We usually think of scents as the smells or odours from cosmetics such as perfume, shampoo, deodorant, body spray or from other products. However, the issue with scented products is not as much the smell as it is the chemicals that produce the smell. There are more than 4,000 chemicals that can be used in scented products and a typical fragrance can contain between 100 to 350 chemicals, some that can cause health concerns for people with allergies to those chemicals.
Many people are extremely sensitive to perfumes, colognes, aftershaves and other scented products. Please do not wear them while you are on Campus.
Products that traditionally contain scents and chemicals
- Shampoo, conditioners, hairspray
- Air fresheners and deodorizers
- Industrial and household chemicals
- Colognes and aftershaves
- Fragrances and perfumes
- Lotions and creams
Scent Awareness Links/Resources
The following websites offer more information on chemical sensitivities and scent-free initiatives. They are meant to give you an idea about the current information and discourse available on these topics. What is expressed in these pages does not necessarily reflect the University's views.

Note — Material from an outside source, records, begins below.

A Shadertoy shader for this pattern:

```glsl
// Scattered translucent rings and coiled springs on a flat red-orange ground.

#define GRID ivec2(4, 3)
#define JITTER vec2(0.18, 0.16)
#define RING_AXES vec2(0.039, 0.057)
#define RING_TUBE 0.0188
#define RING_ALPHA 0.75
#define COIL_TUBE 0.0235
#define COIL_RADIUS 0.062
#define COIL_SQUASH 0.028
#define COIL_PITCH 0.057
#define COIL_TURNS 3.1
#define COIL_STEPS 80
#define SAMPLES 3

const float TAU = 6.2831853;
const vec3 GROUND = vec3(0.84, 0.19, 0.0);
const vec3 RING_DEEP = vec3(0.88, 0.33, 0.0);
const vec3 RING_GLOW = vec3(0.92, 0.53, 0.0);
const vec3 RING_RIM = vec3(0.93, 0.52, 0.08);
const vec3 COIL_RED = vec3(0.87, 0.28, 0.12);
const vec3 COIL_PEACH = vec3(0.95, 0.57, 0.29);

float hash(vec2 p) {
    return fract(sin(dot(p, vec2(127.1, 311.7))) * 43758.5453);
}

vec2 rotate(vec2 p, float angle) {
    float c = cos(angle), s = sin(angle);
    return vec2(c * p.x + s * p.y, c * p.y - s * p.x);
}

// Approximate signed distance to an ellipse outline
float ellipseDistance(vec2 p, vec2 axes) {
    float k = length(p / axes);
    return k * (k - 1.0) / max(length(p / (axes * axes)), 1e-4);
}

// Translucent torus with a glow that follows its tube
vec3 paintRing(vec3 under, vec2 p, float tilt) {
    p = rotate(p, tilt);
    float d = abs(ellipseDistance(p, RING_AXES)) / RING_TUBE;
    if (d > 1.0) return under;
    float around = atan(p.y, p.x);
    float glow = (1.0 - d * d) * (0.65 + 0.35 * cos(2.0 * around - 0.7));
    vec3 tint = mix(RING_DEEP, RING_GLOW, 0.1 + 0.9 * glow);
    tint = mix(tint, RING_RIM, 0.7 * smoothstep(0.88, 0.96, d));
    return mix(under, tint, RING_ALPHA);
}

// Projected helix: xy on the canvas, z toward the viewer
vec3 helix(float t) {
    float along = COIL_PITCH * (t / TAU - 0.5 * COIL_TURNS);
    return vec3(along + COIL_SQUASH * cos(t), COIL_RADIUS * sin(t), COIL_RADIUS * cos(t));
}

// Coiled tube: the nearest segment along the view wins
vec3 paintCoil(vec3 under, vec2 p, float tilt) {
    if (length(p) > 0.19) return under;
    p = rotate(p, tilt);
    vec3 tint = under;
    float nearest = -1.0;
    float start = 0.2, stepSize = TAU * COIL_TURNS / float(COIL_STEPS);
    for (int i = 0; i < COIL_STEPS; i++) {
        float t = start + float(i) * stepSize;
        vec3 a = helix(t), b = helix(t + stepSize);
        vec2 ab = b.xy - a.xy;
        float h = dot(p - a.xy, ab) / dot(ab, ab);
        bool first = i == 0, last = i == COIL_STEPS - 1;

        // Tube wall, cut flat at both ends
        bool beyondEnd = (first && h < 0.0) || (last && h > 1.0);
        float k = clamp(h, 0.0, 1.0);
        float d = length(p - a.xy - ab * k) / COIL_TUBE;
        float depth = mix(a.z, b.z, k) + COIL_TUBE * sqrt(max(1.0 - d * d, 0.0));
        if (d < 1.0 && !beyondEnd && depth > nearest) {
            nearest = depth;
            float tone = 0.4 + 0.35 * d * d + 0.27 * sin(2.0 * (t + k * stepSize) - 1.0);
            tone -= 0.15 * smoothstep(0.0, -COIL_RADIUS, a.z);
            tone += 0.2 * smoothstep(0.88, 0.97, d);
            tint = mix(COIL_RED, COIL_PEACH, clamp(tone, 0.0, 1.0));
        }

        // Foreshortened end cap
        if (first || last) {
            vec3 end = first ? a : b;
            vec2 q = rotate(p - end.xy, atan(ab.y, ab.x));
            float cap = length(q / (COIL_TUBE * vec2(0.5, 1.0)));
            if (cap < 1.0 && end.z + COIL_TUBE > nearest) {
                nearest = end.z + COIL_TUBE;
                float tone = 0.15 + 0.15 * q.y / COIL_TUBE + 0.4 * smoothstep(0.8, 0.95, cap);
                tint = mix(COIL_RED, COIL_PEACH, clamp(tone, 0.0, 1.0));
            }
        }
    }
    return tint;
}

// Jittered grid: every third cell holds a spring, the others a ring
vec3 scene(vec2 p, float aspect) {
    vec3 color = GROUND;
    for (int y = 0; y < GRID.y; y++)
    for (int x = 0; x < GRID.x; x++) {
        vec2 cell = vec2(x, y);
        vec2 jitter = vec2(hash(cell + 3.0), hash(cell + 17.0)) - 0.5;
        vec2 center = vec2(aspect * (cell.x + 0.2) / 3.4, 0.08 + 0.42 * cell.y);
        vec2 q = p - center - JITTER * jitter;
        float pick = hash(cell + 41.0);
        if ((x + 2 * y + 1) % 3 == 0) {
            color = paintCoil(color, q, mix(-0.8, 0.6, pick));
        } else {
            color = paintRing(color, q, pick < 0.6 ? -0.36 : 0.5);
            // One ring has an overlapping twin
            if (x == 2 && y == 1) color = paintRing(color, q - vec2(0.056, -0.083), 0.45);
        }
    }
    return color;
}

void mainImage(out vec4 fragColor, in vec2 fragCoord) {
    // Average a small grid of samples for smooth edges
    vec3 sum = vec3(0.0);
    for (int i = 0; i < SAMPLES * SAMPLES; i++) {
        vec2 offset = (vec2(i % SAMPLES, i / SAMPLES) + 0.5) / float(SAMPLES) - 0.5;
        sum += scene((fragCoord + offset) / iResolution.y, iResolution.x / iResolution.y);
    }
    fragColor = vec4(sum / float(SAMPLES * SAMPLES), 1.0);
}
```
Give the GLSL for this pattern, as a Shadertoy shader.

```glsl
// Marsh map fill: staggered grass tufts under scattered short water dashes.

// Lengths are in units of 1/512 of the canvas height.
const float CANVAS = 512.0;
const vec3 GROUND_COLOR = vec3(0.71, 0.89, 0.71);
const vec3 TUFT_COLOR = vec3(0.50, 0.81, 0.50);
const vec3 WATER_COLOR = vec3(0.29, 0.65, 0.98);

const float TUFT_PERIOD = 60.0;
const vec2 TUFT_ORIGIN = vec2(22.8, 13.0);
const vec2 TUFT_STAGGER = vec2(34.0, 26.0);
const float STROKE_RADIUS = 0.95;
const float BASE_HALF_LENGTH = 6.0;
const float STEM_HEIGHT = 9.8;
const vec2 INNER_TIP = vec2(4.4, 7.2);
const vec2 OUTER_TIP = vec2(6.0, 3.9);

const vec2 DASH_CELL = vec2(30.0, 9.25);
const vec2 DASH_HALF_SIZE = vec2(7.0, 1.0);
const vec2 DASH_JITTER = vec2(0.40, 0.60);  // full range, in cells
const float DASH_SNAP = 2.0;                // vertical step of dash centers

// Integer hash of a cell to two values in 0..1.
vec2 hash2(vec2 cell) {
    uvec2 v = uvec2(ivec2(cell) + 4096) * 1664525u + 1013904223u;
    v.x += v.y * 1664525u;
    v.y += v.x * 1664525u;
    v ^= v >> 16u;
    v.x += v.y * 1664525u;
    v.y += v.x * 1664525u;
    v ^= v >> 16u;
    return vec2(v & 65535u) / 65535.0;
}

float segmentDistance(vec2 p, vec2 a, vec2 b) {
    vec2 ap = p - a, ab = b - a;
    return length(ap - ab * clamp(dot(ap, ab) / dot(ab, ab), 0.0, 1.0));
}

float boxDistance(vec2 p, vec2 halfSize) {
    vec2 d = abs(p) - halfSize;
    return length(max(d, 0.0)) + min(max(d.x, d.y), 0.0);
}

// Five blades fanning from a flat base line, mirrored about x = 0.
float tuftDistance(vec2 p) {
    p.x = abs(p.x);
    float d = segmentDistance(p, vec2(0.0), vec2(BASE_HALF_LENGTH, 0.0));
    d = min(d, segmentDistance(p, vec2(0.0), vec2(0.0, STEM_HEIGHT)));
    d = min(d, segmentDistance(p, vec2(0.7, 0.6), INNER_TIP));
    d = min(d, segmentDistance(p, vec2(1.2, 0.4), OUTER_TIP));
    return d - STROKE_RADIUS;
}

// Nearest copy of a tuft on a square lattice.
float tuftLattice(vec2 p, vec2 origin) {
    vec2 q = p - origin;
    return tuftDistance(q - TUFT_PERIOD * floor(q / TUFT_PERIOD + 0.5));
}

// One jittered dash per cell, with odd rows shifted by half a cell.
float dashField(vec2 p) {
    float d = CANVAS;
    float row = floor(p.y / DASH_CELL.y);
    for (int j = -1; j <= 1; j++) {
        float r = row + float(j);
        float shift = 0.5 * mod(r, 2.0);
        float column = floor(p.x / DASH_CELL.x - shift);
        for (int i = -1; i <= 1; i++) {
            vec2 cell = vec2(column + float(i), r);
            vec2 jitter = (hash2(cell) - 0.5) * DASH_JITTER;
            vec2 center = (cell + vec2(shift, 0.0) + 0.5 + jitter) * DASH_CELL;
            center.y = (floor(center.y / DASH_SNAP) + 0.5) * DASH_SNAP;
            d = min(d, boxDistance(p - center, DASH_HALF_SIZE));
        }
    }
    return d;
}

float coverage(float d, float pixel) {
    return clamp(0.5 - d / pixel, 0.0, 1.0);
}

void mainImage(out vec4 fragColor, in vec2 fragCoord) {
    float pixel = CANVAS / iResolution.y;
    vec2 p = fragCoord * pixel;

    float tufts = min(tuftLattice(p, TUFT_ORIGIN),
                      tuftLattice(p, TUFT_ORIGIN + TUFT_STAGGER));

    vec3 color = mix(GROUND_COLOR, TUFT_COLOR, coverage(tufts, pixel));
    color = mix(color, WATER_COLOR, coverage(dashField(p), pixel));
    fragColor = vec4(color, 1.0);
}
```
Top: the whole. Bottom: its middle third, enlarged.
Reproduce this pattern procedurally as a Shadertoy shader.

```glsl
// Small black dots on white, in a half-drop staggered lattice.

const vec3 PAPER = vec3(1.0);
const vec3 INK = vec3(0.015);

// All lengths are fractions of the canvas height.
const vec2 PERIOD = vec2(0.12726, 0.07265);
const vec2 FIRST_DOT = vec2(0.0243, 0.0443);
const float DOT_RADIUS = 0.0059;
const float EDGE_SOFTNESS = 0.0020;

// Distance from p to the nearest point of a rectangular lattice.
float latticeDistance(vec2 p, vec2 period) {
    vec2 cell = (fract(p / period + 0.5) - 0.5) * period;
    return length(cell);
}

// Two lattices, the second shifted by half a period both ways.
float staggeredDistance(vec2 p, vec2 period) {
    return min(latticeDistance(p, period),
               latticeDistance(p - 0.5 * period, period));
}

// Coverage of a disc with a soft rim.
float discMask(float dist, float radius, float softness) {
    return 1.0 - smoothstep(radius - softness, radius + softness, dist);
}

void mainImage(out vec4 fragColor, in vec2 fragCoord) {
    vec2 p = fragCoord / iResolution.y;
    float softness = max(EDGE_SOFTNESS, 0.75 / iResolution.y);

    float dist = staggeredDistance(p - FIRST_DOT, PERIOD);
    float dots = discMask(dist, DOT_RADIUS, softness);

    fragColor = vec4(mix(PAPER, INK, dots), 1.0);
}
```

Canadian Centre for Occupational Health & Safety
Perfume in the Workplace
The NS Health Authority has produced a resource binder that explains fragrance free products and provides examples of fragrance free products that you can purchase for your own personal use.
To provide a balanced approach:
If you have any questions or comments on the information above please email us.